I wonder all the time, why no one’s ever just stood up and become a real superhero?” comic shop employee Libby (Ellen Page) asks sadsack joe Frank D’Arbo (Rainn Wilson from the US Office). Hasn’t she seen Kick- Ass?
Yet, for all its whimsy (cartoon credits, jovial score) don’t be fooled: James Gunn’s corrosive black comedy often makes Matthew Vaughn’s hit look like a fluffy crowd-pleaser.
When his wife (Liv Tyler) hooks up with local drugs kingpin Jacques (Kevin Bacon, summer’s go-to guy for sleazy villainy), Frank dashes off a homemade costume, changes his name to the Crimson Bolt, and starts fighting crime – badly – in order to win her back.
Forget geek chic, though. Frank is damaged goods, a borderline psycho suffering gruesome visions of being touched (literally) by God.
It’s Travis Bickle in a mask, basically, and when Frank enlists Libby (Ellen Page), the fantasy gets uncomfortably close to reality. The Crimson Bolt’s trademark move is to brain his targets with a wrench, regardless of their crime – and Libby, aka sidekick Boltie, gets “gushy” thinking about it.

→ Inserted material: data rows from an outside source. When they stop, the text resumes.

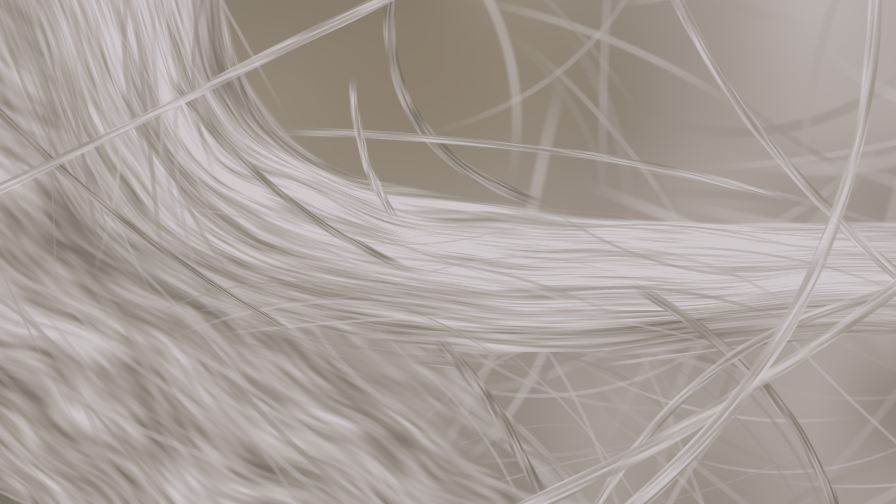
This texture is drawn by a Shadertoy shader. Its source:

```glsl
// Pale silky fibres: a combed bundle sweeping right, loose strands and a blurred tan backdrop.

float hash(vec2 p) {
    vec3 q = fract(vec3(p.xyx) * 0.1031);
    q += dot(q, q.yzx + 33.33);
    return fract((q.x + q.y) * q.z);
}

float noise(vec2 p) {
    vec2 i = floor(p), f = fract(p);
    f = f * f * (3.0 - 2.0 * f);
    return mix(mix(hash(i), hash(i + vec2(1, 0)), f.x),
               mix(hash(i + vec2(0, 1)), hash(i + vec2(1, 1)), f.x), f.y);
}

// Fibre colour from shadow (0) to highlight (1)
vec3 tone(float v) {
    v = clamp(v, 0.0, 1.0);
    vec3 low = mix(vec3(0.47, 0.44, 0.395), vec3(0.665, 0.625, 0.605), min(v * 2.0, 1.0));
    return mix(low, vec3(0.81, 0.79, 0.80), max(v * 2.0 - 1.0, 0.0));
}

// Short streaks whose layers cross at slight angles; centred on zero
float fibres(float across, float along) {
    across += 0.05 * (noise(vec2(across * 5.0, along * 5.0)) - 0.5);
    return 0.36 * noise(vec2((across + 0.05 * along) * 18.0, along * 2.6))
         + 0.36 * noise(vec2((across - 0.09 * along) * 40.0 + 7.0, along * 6.0))
         + 0.36 * noise(vec2((across + 0.12 * along) * 70.0 + 19.0, along * 9.0))
         + 0.3 * noise(vec2(across * 105.0 + 31.0, along * 15.0)) - 0.69;
}

// Streamline number of the bundle: 0 on its upper edge, about 1 on its lower edge
float streamline(vec2 p) {
    p.y -= 0.11 * smoothstep(0.95, 1.75, p.x) * smoothstep(0.62, 0.3, p.y);
    vec2 q = p - vec2(0.31, 0.5);
    float b = 0.41 * q.y + 0.3 * q.x - 0.08;
    float c = q.x * q.y - 0.06;
    return (sqrt(max(b * b - 0.492 * c, 0.0)) - b) / 0.246;
}

// Twisted strand of filaments along a quadratic curve
void strand(inout vec3 col, vec2 p, vec2 a, vec2 b, vec2 c, float width, float light) {
    float best = 1e3, t = 0.0;
    vec2 from = a;
    for (int i = 1; i <= 12; i++) {
        float k = float(i) / 12.0;
        vec2 to = mix(mix(a, b, k), mix(b, c, k), k), d = to - from;
        float h = clamp(dot(p - from, d) / dot(d, d), 0.0, 1.0);
        float dist = length(p - from - d * h);
        if (dist < best) { best = dist; t = k + (h - 1.0) / 12.0; }
        from = to;
    }
    vec2 dir = normalize(mix(b - a, c - b, t));
    vec2 r = p - mix(mix(a, b, t), mix(b, c, t), t);
    float side = (dir.x * r.y - dir.y * r.x) / width;
    float body = width * (0.6 + 0.6 * noise(vec2(t * 7.0 + side, light * 40.0)));
    float cover = 1.0 - smoothstep(body - 0.002, body + 0.002, length(r));
    float grain = noise(vec2(side * 3.6 + t * 9.0, t * 14.0 + light * 30.0)) - 0.5;
    float ends = smoothstep(0.0, 0.12, t) * smoothstep(1.0, 0.88, t);
    col = mix(col, tone(light + 0.75 * grain - 0.12 * side), cover * ends * 0.85);
}

// Scattered bent strands; tilt holds the mean angle and its range
void scatter(inout vec3 col, vec2 p, vec2 centre, vec2 spread, vec2 tilt, float size, float light, float seed) {
    for (int i = 0; i < 26; i++) {
        vec2 id = vec2(float(i) * 3.7, seed);
        vec2 r = p - centre - spread * (vec2(hash(id), hash(id + 11.0)) - 0.5);
        float ang = tilt.x + tilt.y * (hash(id + 23.0) - 0.5);
        r = vec2(cos(ang) * r.x + sin(ang) * r.y, cos(ang) * r.y - sin(ang) * r.x);
        float bend = 2.0 * (hash(id + 37.0) - 0.5);
        float width = size * mix(0.5, 1.5, hash(id + 41.0));
        float d = abs(r.y - bend * r.x * r.x) / sqrt(1.0 + 4.0 * bend * bend * r.x * r.x);
        float cover = smoothstep(width, width * 0.3, d) * smoothstep(0.32, 0.08, abs(r.x));
        col = mix(col, tone(light + 0.6 * (hash(id + 53.0) - 0.5)), 0.55 * cover);
    }
}

void mainImage(out vec4 fragColor, in vec2 fragCoord) {
    vec2 p = fragCoord / iResolution.y;

    // Backdrop: olive hollow at the top, paler to the right
    vec2 hollow = (p - vec2(0.82, 0.85)) / vec2(0.5, 0.3);
    vec3 col = tone(0.32 + 0.3 * smoothstep(1.0, 1.75, p.x) * p.y + 0.4 * (noise(p * 5.0) - 0.5));
    col = mix(col, vec3(0.54, 0.49, 0.42), 0.9 * exp(-dot(hollow, hollow)));
    scatter(col, p, vec2(1.45, 0.8), vec2(0.95, 0.6), vec2(-0.5, 2.6), 0.014, 0.6, 3.0);
    scatter(col, p, vec2(1.4, 0.15), vec2(0.9, 0.4), vec2(0.1, 2.4), 0.011, 0.5, 8.0);
    scatter(col, p, vec2(1.4, 0.2), vec2(0.9, 0.4), vec2(-0.3, 1.8), 0.004, 0.55, 27.0);

    // Diagonal fringe at the lower left
    float along = p.x - p.y;
    float q = p.y + 0.68 * p.x + 0.06 * noise(p * 4.0);
    float ragged = 0.4 * (noise(vec2(q * 35.0, along * 3.0)) - 0.5);
    float fringe = smoothstep(1.18, 0.98, p.x + p.y + ragged);
    float shade = 0.51 - 0.18 * smoothstep(0.4, 0.0, p.y) + 0.6 * (noise(vec2(q * 7.0, along * 2.5)) - 0.5);
    col = mix(col, tone(shade + 1.15 * fibres(q, along)), fringe * 0.95);
    scatter(col, p, vec2(0.3, 0.22), vec2(0.9, 0.6), vec2(-0.75, 1.0), 0.007, 0.55, 15.0);

    // Main bundle with wandering fibres
    float s = streamline(p);
    float w = s + 0.1 * (noise(vec2(s * 4.0, along * 3.0)) - 0.5);
    float soft = mix(0.4, 0.04, smoothstep(0.3, 0.9, p.x));
    float fray = 0.3 * (noise(vec2(w * 30.0, along * 5.0)) - 0.5);
    float bundle = smoothstep(-0.03, 0.04, s + 0.25 * fray) * (1.0 - smoothstep(1.15 - soft, 1.15 + soft, s + fray));
    float sheen = 0.66 + 0.12 * smoothstep(0.5, 0.0, abs(s - 0.42)) - 0.2 * smoothstep(0.7, 1.1, s);
    sheen += 0.08 * smoothstep(1.2, 1.7, p.x) + 0.45 * (noise(vec2(w * 7.0, along * 2.2)) - 0.5);
    float focus = mix(1.1, 0.7, smoothstep(1.2, 1.75, p.x));
    col = mix(col, tone(sheen + focus * fibres(w, along)), bundle);

    // Fine strays over the bundle
    scatter(col, p, vec2(0.25, 0.85), vec2(0.4, 0.4), vec2(-1.35, 0.6), 0.005, 0.6, 34.0);
    scatter(col, p, vec2(1.05, 0.46), vec2(1.1, 0.2), vec2(-0.15, 0.5), 0.0035, 0.6, 46.0);

    // Shadowed strands
    strand(col, p, vec2(0.79, 1.08), vec2(0.70, 0.70), vec2(1.10, 0.59), 0.012, 0.3);
    strand(col, p, vec2(0.33, 0.86), vec2(0.50, 0.60), vec2(0.82, 0.46), 0.009, 0.32);
    strand(col, p, vec2(-0.1, 0.88), vec2(0.20, 0.55), vec2(0.60, 0.33), 0.008, 0.28);
    strand(col, p, vec2(0.86, 0.33), vec2(1.00, 0.20), vec2(1.08, 0.0), 0.013, 0.34);
    strand(col, p, vec2(1.24, 0.44), vec2(1.62, 0.24), vec2(1.68, -0.1), 0.012, 0.33);

    // Bright strands
    strand(col, p, vec2(-0.1, 0.58), vec2(0.45, 0.84), vec2(0.83, 1.04), 0.013, 0.75);
    strand(col, p, vec2(0.54, 0.74), vec2(1.15, 0.73), vec2(1.58, 0.6), 0.009, 0.64);
    strand(col, p, vec2(0.70, 0.85), vec2(0.70, 0.68), vec2(0.79, 0.56), 0.009, 0.7);
    strand(col, p, vec2(1.30, 1.09), vec2(1.48, 0.68), vec2(1.85, 0.4), 0.013, 0.66);
    strand(col, p, vec2(1.87, 0.44), vec2(1.33, 0.36), vec2(1.14, -0.1), 0.012, 0.66);
    strand(col, p, vec2(1.88, 0.51), vec2(1.54, 0.22), vec2(0.9, -0.08), 0.018, 0.75);
    strand(col, p, vec2(1.74, 1.12), vec2(1.76, 0.35), vec2(1.14, -0.1), 0.016, 0.77);

    fragColor = vec4(col, 1.0);
}
```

Writer/director Gunn, a Troma veteran who penned the Dawn Of The Dead remake and directed Slither, pitches his film to the same subversive sensibilities rather than the Scott Pilgrim crowd.
Superhero aficionados might find his sly suggestion that they’re as mental as the vigilantes they worship a bit mean-spirited. And it’s Page’s nutjob fangirl you’ll remember more than Wilson’s blank oddball; one creepy seduction should shed any last trace of Juno cuteness from her CV.
So it’s too raw and difficult for one target audience, but the erratic tone might leave sick puppies equally nonplussed. Gunn’s jibes at Bible-bashers and gun-nuts are as blunt as Frank’s attacks, and the clash of kooky comedy and violence is as awkward as it is ugly.
Fair play to a film that dares to let the laughs choke in your throat, but it’s missing the alchemy that made Kick-Ass such a guilty pleasure.
A bold superhero Taxi Driver, but for every viewer revelling in its savage satire, another will see a cynical, uncertain mess.